We use the term ‘neurominority/ neurodivergent’ to refer to less-typical neurotypes such as ADHD, autism, dyslexia, dyspraxia, dysgraphia and Tourette Syndrome. Different neurotypes are more common than you may think, with approximately 15 to 20% of the population thought to be neurodivergent – in the UK this equates to one in seven people.
Celebrating Neurodiversity’s strengths
- ADHD: about 4% of the population, ADHDers can bring hyperfocus, creativity and a wealth of energy and passion to a role;
- Autism: about 2% of the population, autistics can bring concentration, fine detail processing and exceptional memory to a role;
- Dyscalculia: can impact learning - people with dyscalculia can bring heightened verbal skills and innovative thinking to a role;
- Dysgraphia: can affect written expression - people with dysgraphia can bring strong analytical and verbal communication skills to a role;
- Dyslexia: about 10% of the population, dyslexic individuals can bring heightened visual thinking, creativity and 3D mechanical skills to a role;
- Dyspraxia/DCD: about 5% of the population, dyspraxic individuals can bring heightened verbal skills, empathy and intuition to a role;
- Tourette Syndrome: a neurodevelopmental condition, people with Tourette Syndrome can bring keen observational skills, cognitive control and creativity to a role.
Why is a neuro-inclusive organisation important?
The business case for diversity has more recently highlighted the importance of 'diversity of thought' - that people with different backgrounds and experiences can challenge stereotypes and push thinking into new and innovative directions.
Many employers are now considering neurodivergence as part of their diversity and inclusion schemes. In fact, many of the top global companies - including Microsoft, JPMorgan, EY, Google, SAP, DXC Technology, Ford and Amazon - are already running successful neurodiversity-at-work initiatives.

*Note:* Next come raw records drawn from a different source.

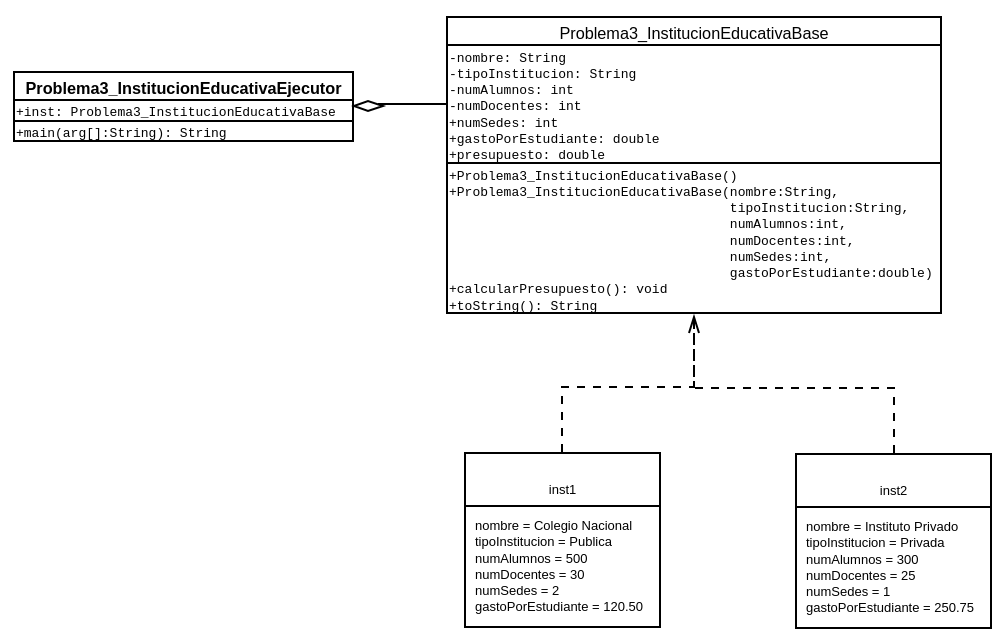
<!DOCTYPE html>
<html lang="es">
<head>
<meta charset="utf-8">
<title>Diagrama de clases: Problema3_InstitucionEducativa</title>
<style>
:root {
  --paper: #ffffff;
  --ink: #000000;
  --sans: "Liberation Sans", sans-serif;
  --mono: "Liberation Mono", monospace;
}
* { box-sizing: border-box; margin: 0; padding: 0; }
html, body { width: 1004px; height: 644px; overflow: hidden; background: var(--paper); color: var(--ink); }
.diagram { position: relative; width: 1004px; height: 644px; overflow: hidden; }
.connectors { position: absolute; left: 0; top: 0; fill: none; stroke: var(--ink); stroke-width: 2; }
.connectors .diamond { fill: var(--paper); }

.node { position: absolute; display: grid; border: 2px solid var(--ink); background: var(--paper); white-space: nowrap; }
.node > * + * { border-top: 2px solid var(--ink); }
ul { list-style: none; }

.class-name { padding-top: 6px; font: 400 16.25px/18px var(--sans); text-align: center; }
.members { padding-left: 1px; font: 13px/16.25px var(--mono); }
.params { padding-left: 36ch; }
.first-param { display: inline; }

.executor { left: 13px; top: 71px; width: 341px; height: 71px; grid-template-rows: 26px 21px 20px; }
.executor .class-name { font-weight: 700; }
.executor .members { padding-top: 4px; }

.base { left: 446px; top: 16px; width: 496px; height: 298px; grid-template-rows: 26px 118px 150px; }
.base .members { padding-top: 4.5px; }

.instance { width: 197px; height: 176px; grid-template-rows: 51px 121px; font: 13px/16.25px var(--sans); }
.instance h2 { padding-top: 28px; font: inherit; text-align: center; }
.instance ul { padding: 11px 0 0 9px; }
.first { left: 464px; top: 452px; }
.second { left: 795px; top: 453px; }
</style>
</head>
<body>
<main class="diagram">
  <section class="node executor">
    <h2 class="class-name">Problema3_InstitucionEducativaEjecutor</h2>
    <ul class="members">
      <li>+inst: Problema3_InstitucionEducativaBase</li>
    </ul>
    <ul class="members">
      <li>+main(arg[]:String): String</li>
    </ul>
  </section>

  <section class="node base">
    <h2 class="class-name">Problema3_InstitucionEducativaBase</h2>
    <ul class="members">
      <li>-nombre: String</li>
      <li>-tipoInstitucion: String</li>
      <li>-numAlumnos: int</li>
      <li>-numDocentes: int</li>
      <li>+numSedes: int</li>
      <li>+gastoPorEstudiante: double</li>
      <li>+presupuesto: double</li>
    </ul>
    <ul class="members">
      <li>+Problema3_InstitucionEducativaBase()</li>
      <li>+Problema3_InstitucionEducativaBase(nombre:String,
        <ul class="params">
          <li>tipoInstitucion:String,</li>
          <li>numAlumnos:int,</li>
          <li>numDocentes:int,</li>
          <li>numSedes:int,</li>
          <li>gastoPorEstudiante:double)</li>
        </ul>
      </li>
      <li>+calcularPresupuesto(): void</li>
      <li>+toString(): String</li>
    </ul>
  </section>

  <section class="node instance first">
    <h2>inst1</h2>
    <ul>
      <li>nombre = Colegio Nacional</li>
      <li>tipoInstitucion = Publica</li>
      <li>numAlumnos = 500</li>
      <li>numDocentes = 30</li>
      <li>numSedes = 2</li>
      <li>gastoPorEstudiante = 120.50</li>
    </ul>
  </section>

  <section class="node instance second">
    <h2>inst2</h2>
    <ul>
      <li>nombre = Instituto Privado</li>
      <li>tipoInstitucion = Privada</li>
      <li>numAlumnos = 300</li>
      <li>numDocentes = 25</li>
      <li>numSedes = 1</li>
      <li>gastoPorEstudiante = 250.75</li>
    </ul>
  </section>

  <svg class="connectors" width="1004" height="644" viewBox="0 0 1004 644" aria-hidden="true">
    <g class="aggregation">
      <polygon class="diamond" points="354,106 368,101 383,106 368,111"/>
      <line x1="378" y1="104" x2="447" y2="104"/>
    </g>
    <g class="instantiation">
      <polyline stroke-dasharray="8 8" points="562,452 562,387 694,387"/>
      <polyline stroke-dasharray="8 8" points="894,453 894,388 694,388"/>
      <line stroke-dasharray="12 4" x1="694" y1="317" x2="694" y2="388"/>
      <polyline points="689,333 694,317 699,333"/>
    </g>
  </svg>
</main>
</body>
</html>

People perform better when they can be themselves at work, so it is vital that organisations create inclusive working environments to support all employees, including neurodivergent individuals.